Sure, sending him down to the AHL could’ve been a nice wake up call. But even after that, the Rangers never called him back up. During his time in Hartford, Malone posted four goals and six assists. Ten points in 24 games isn’t too bad. Put that on top of his recorded 29 penalty minutes, and Malone is basically a better version of Tanner Glass (also a left-winger). Where Malone had offensive talent, Glass has posted one lonely assist all season. So why Malone was denied time while Glass racked up minutes is beyond me.

Tanner Glass was serving a clear purpose earlier in the season: to be an enforcer. He was fighting and finishing hard checks, but his play with the puck took a turn for the worse and it showed in the stats. His plus-minus rating is at a sad -15 right now and it’s been a month or two in the making. Somewhere in that time, Malone should’ve been called up to take the place of Glass on the fourth line.

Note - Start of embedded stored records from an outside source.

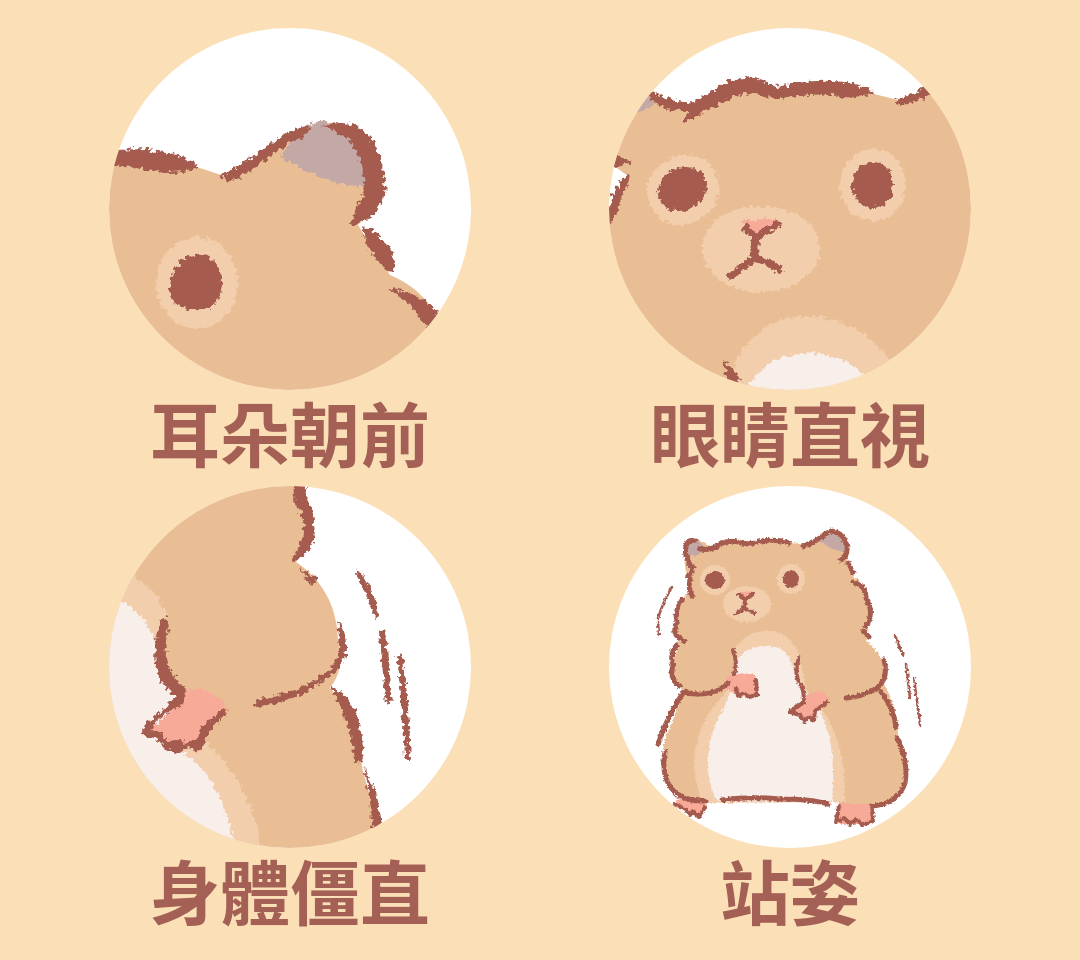
<!DOCTYPE html>
<html lang="zh-Hant">
<head>
<meta charset="utf-8">
<title>倉鼠肢體語言</title>
<style>
:root {
  --cream: #fbe0b7; --paper: #ffffff; --fur: #eabe94; --fur-light: #f2ceac;
  --belly: #f9efea; --paw: #f8aa98; --ear: #c3a8a5; --line: #a55c50; --text: #a46055;
}
* { margin: 0; box-sizing: border-box; }
body { width: 1080px; height: 960px; overflow: hidden; background: var(--cream); }
.signals {
  display: grid; grid-template-columns: 362px 362px; grid-template-rows: 458px 458px;
  column-gap: 138px; width: 1080px; height: 960px; padding: 28px 0 0 109px; overflow: hidden;
}
.signal svg { display: block; width: 362px; height: 362px; border-radius: 50%; background: var(--paper); overflow: hidden; }
.signal figcaption {
  font: 700 70px/84px "Noto Sans CJK TC", "Noto Sans CJK JP", sans-serif;
  color: var(--text); text-align: center; white-space: nowrap;
}
.fur { fill: var(--fur); }
.light { fill: var(--fur-light); }
.belly { fill: var(--belly); }
.paw { fill: var(--paw); }
.ear { fill: var(--ear); }
.iris { fill: var(--line); }
.line { fill: none; stroke: var(--line); stroke-linecap: round; stroke-linejoin: round; }
.crayon { filter: url(#crayon); }
.crayon-fine { filter: url(#crayon-fine); }
</style>
</head>
<body>
<main class="signals">

<figure class="signal">
<svg viewBox="109 28 362 362" role="img" aria-label="倉鼠耳朵朝前">
  <defs>
    <filter id="crayon" x="-10%" y="-10%" width="120%" height="120%">
      <feTurbulence type="fractalNoise" baseFrequency=".22" numOctaves="2" seed="4"/>
      <feDisplacementMap in="SourceGraphic" scale="9" xChannelSelector="R" yChannelSelector="G"/>
    </filter>
    <filter id="crayon-fine" x="-10%" y="-10%" width="120%" height="120%">
      <feTurbulence type="fractalNoise" baseFrequency=".35" numOctaves="2" seed="7"/>
      <feDisplacementMap in="SourceGraphic" scale="4" xChannelSelector="R" yChannelSelector="G"/>
    </filter>
  </defs>
  <path class="fur" d="M100 160C135 166 165 164 197 167L224 176C252 166 282 146 304 130Q322 118 345 126C370 134 378 160 378 186Q376 208 358 225Q374 250 390 275C415 286 430 300 445 330V400H100Z"/>
  <g class="crayon">
    <path class="ear" d="M280 156L310 124Q322 117 337 125L358 140L366 187Q320 184 280 156Z"/>
    <ellipse class="light" cx="197" cy="283" rx="41" ry="46"/>
    <path class="iris" d="M194 255C212 253 222 266 222 281C222 300 210 312 194 310C178 309 170 302 170 288C171 270 180 257 194 255Z"/>
    <path class="iris" d="M110 151C135 147 160 150 178 155L199 166Q190 173 170 173C145 172 130 164 110 166Z"/>
    <path class="iris" d="M220 176C245 164 263 148 285 134Q302 124 312 127Q304 138 290 143C268 156 248 176 227 182Z"/>
    <path class="iris" d="M321 126C345 119 364 124 372 140C382 160 387 178 385 196C380 211 369 222 349 226Q356 215 357 207C365 194 367 185 362 171C360 152 350 133 321 126Z"/>
    <path class="iris" d="M362 226Q372 229 383 240Q396 251 394 271Q382 270 375 258Q363 245 362 226Z"/>
    <path class="iris" d="M387 289Q416 290 432 307L446 324L430 334Q415 303 387 289Z"/>
  </g>
</svg>
<figcaption>耳朵朝前</figcaption>
</figure>

<figure class="signal">
<svg viewBox="609 28 362 362" role="img" aria-label="倉鼠眼睛直視">
  <path class="fur" d="M600 150L632 110L652 92C680 110 700 106 730 88C750 80 770 96 800 94Q840 86 874 94L902 101L940 84H980V400H600V226L612 220Q618 195 628 176L606 160Z"/>
  <g class="crayon">
    <path class="ear" d="M628 116L648 92L658 100Q645 112 628 116Z"/>
    <ellipse class="light" cx="683" cy="190" rx="37" ry="34" transform="rotate(-35 683 190)"/>
    <ellipse class="light" cx="873" cy="185" rx="33" ry="36"/>
    <ellipse class="light" cx="761" cy="249" rx="59" ry="43"/>
    <ellipse class="iris" cx="682" cy="189" rx="25" ry="21" transform="rotate(-28 682 189)"/>
    <ellipse class="iris" cx="873" cy="185" rx="21" ry="23"/>
    <path class="light" d="M726 400C730 345 768 316 808 316C848 317 880 342 894 366V400Z"/>
    <path class="belly" d="M742 400C755 366 780 353 810 353C840 354 862 368 870 384V400Z"/>
    <path class="paw" d="M741 221Q762 216 780 221L758 238Z"/>
    <path class="iris" d="M648 88Q670 104 694 102C712 92 722 80 745 77Q762 78 778 87C810 80 840 76 875 92Q855 101 832 95C805 92 785 101 765 97Q748 88 728 100Q705 110 684 123Q682 117 690 111Q664 112 648 97Z"/>
    <path class="iris" d="M893 101Q912 96 930 82L934 92Q916 104 900 105Z"/>
    <path class="iris" d="M612 152L632 162L614 168ZM630 173Q630 185 621 197Q619 212 609 226L607 214Q614 184 630 173ZM722 360Q736 368 742 388L730 386Z"/>
    <path class="line" stroke-width="7" d="M746 228L757 237L778 224M756 237L754 258L731 276M754 258Q768 261 780 270"/>
  </g>
</svg>
<figcaption>眼睛直視</figcaption>
</figure>

<figure class="signal">
<svg viewBox="109 486 362 362" role="img" aria-label="倉鼠身體僵直">
  <path class="fur" d="M100 480H296C314 510 312 538 296 562C322 580 337 605 338 640Q346 668 330 688C350 710 362 740 362 768L380 830V860H100Z"/>
  <g class="crayon">
    <path class="light" d="M100 564C135 570 166 594 168 624L158 660L186 692L204 740C238 772 260 812 262 860H100Z"/>
    <path class="belly" d="M100 594C132 598 150 622 158 652L184 692L176 748C208 764 232 805 235 860H100Z"/>
    <path class="paw" d="M174 694C192 684 215 688 228 708L203 731L201 748H180L148 731L180 704Z"/>
    <path class="iris" d="M293 484H306C304 500 315 508 314 524C317 542 310 556 291 561C300 546 306 532 303 522C304 511 290 504 293 484ZM300 568L319 578L311 586Z"/>
    <path class="iris" d="M164 617Q171 619 168 630C162 656 166 672 186 688L183 704L157 720L152 730L162 734L168 742L178 738L186 744L198 738L200 728L224 708L228 711L209 731L206 742L198 752L186 747L178 753L167 750L158 741L143 734Q142 723 156 715L176 698Q150 674 155 648Q156 630 164 617Z"/>
    <path class="iris" d="M339 620Q346 630 346 648Q346 666 330 676C308 693 282 706 254 706Q253 698 266 698C288 694 304 688 322 675Q336 666 338 652Z"/>
    <path class="iris" d="M330 686Q346 692 356 713Q365 738 362 762L355 763Q354 730 330 686ZM363 766Q370 780 377 796L382 824L372 830Q372 795 363 766Z"/>
    <path class="line" stroke-width="6" d="M358 574C368 589 373 600 376 615M382 633C386 656 385 680 389 701M400 658C404 690 406 720 408 758"/>
  </g>
</svg>
<figcaption>身體僵直</figcaption>
</figure>

<figure class="signal">
<svg viewBox="609 486 362 362" role="img" aria-label="倉鼠站姿">
  <g class="crayon-fine">
    <path class="paw" d="M677 799L705 798L706 806L699 818L688 812L673 807ZM838 800H871L874 824H838Z"/>
    <path class="fur" d="M686 572Q680 542 696 539L714 548Q730 539 746 543L780 540L804 545L826 531Q850 530 847 558L853 576L864 586L871 608L866 640Q890 662 884 684Q898 708 898 735C912 768 908 792 885 802Q860 806 835 802Q780 797 720 801C695 804 678 802 668 782Q662 768 664 742L684 692Q665 672 680 645Q668 622 684 600L692 580Z"/>
    <path class="ear" d="M687 557Q684 540 695 538L706 548L698 555ZM820 541Q830 529 842 532L846 552Q830 550 820 541Z"/>
    <path class="light" d="M734 652C742 634 758 630 772 631Q794 635 800 658L806 690C832 715 846 750 845 802L704 803C688 775 690 730 722 697L732 682Z"/>
    <path class="belly" d="M736 662C745 646 762 645 776 647C790 650 793 668 797 682L808 694C830 718 836 755 832 801H718C704 780 705 745 719 716Q730 702 736 662Z"/>
    <circle class="light" cx="715" cy="580" r="15"/>
    <ellipse class="light" cx="791" cy="579" rx="14" ry="15"/>
    <ellipse class="light" cx="747" cy="604" rx="24" ry="18"/>
    <ellipse class="iris" cx="715" cy="580" rx="10" ry="9"/>
    <ellipse class="iris" cx="791" cy="579" rx="8" ry="9"/>
    <path class="paw" d="M738 592L754 591L746 599ZM726 677L742 673L756 675L757 696L739 697L726 688ZM804 695L822 691L829 699L815 711L814 721L790 714L804 703Z"/>
    <path class="line" stroke-width="5" d="M693 568Q681 554 688 541L696 540M700 549Q712 551 720 544Q730 539 742 543Q750 545 762 541Q778 539 789 543M803 546Q817 542 826 533M831 531Q845 533 847 548Q848 555 841 560M848 563L853 573M853 582Q867 587 866 599Q875 612 866 626M863 631L869 637M692 571L688 576M690 579Q688 590 692 596M682 600Q674 610 677 622Q672 632 678 637L684 641M677 645Q669 654 673 665Q669 680 680 686M684 692Q702 697 719 690L728 683M683 693Q668 715 658 744M884 660Q889 678 877 688Q862 697 846 698M881 692Q894 708 896 727M665 752Q660 780 677 794Q690 802 706 801M722 800Q750 796 780 799Q812 799 828 804M897 738Q909 760 905 783Q898 804 872 806"/>
    <path class="line" stroke-width="4" d="M733 650Q738 662 734 674M799 658Q792 674 803 689L804 700M739 594L745 600L753 594M745 600L744 608L736 614M744 608L754 613"/>
    <path class="line" stroke-width="4" d="M736 688L738 696L744 693L749 697L757 695L756 680M804 702L790 712L800 715L804 721L808 717L814 720L815 711L827 702M674 804L685 809L690 815L693 811L699 817L705 807M839 806L836 822L844 818L850 824L856 819L863 825L873 821L872 810"/>
    <path class="line" stroke-width="2.5" d="M672 587Q664 600 658 618M658 622L659 635M895 636L903 655M906 664L910 698M914 678L920 725"/>
  </g>
</svg>
<figcaption>站姿</figcaption>
</figure>

</main>
</body>
</html>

Of course, that’s not what happened so now that Malone is gone we’ll never really know how much he could’ve brought to the Rangers’ game.

The Rangers could’ve used him to fill the void in their size and could’ve used the extra offense in Malone. While he may have been more of a liability off the ice than Glass, all in all, the Rangers should’ve given more ice time to Malone to really determine the potential he had.

Next: Should the Rangers Part Ways with Martin St. Louis?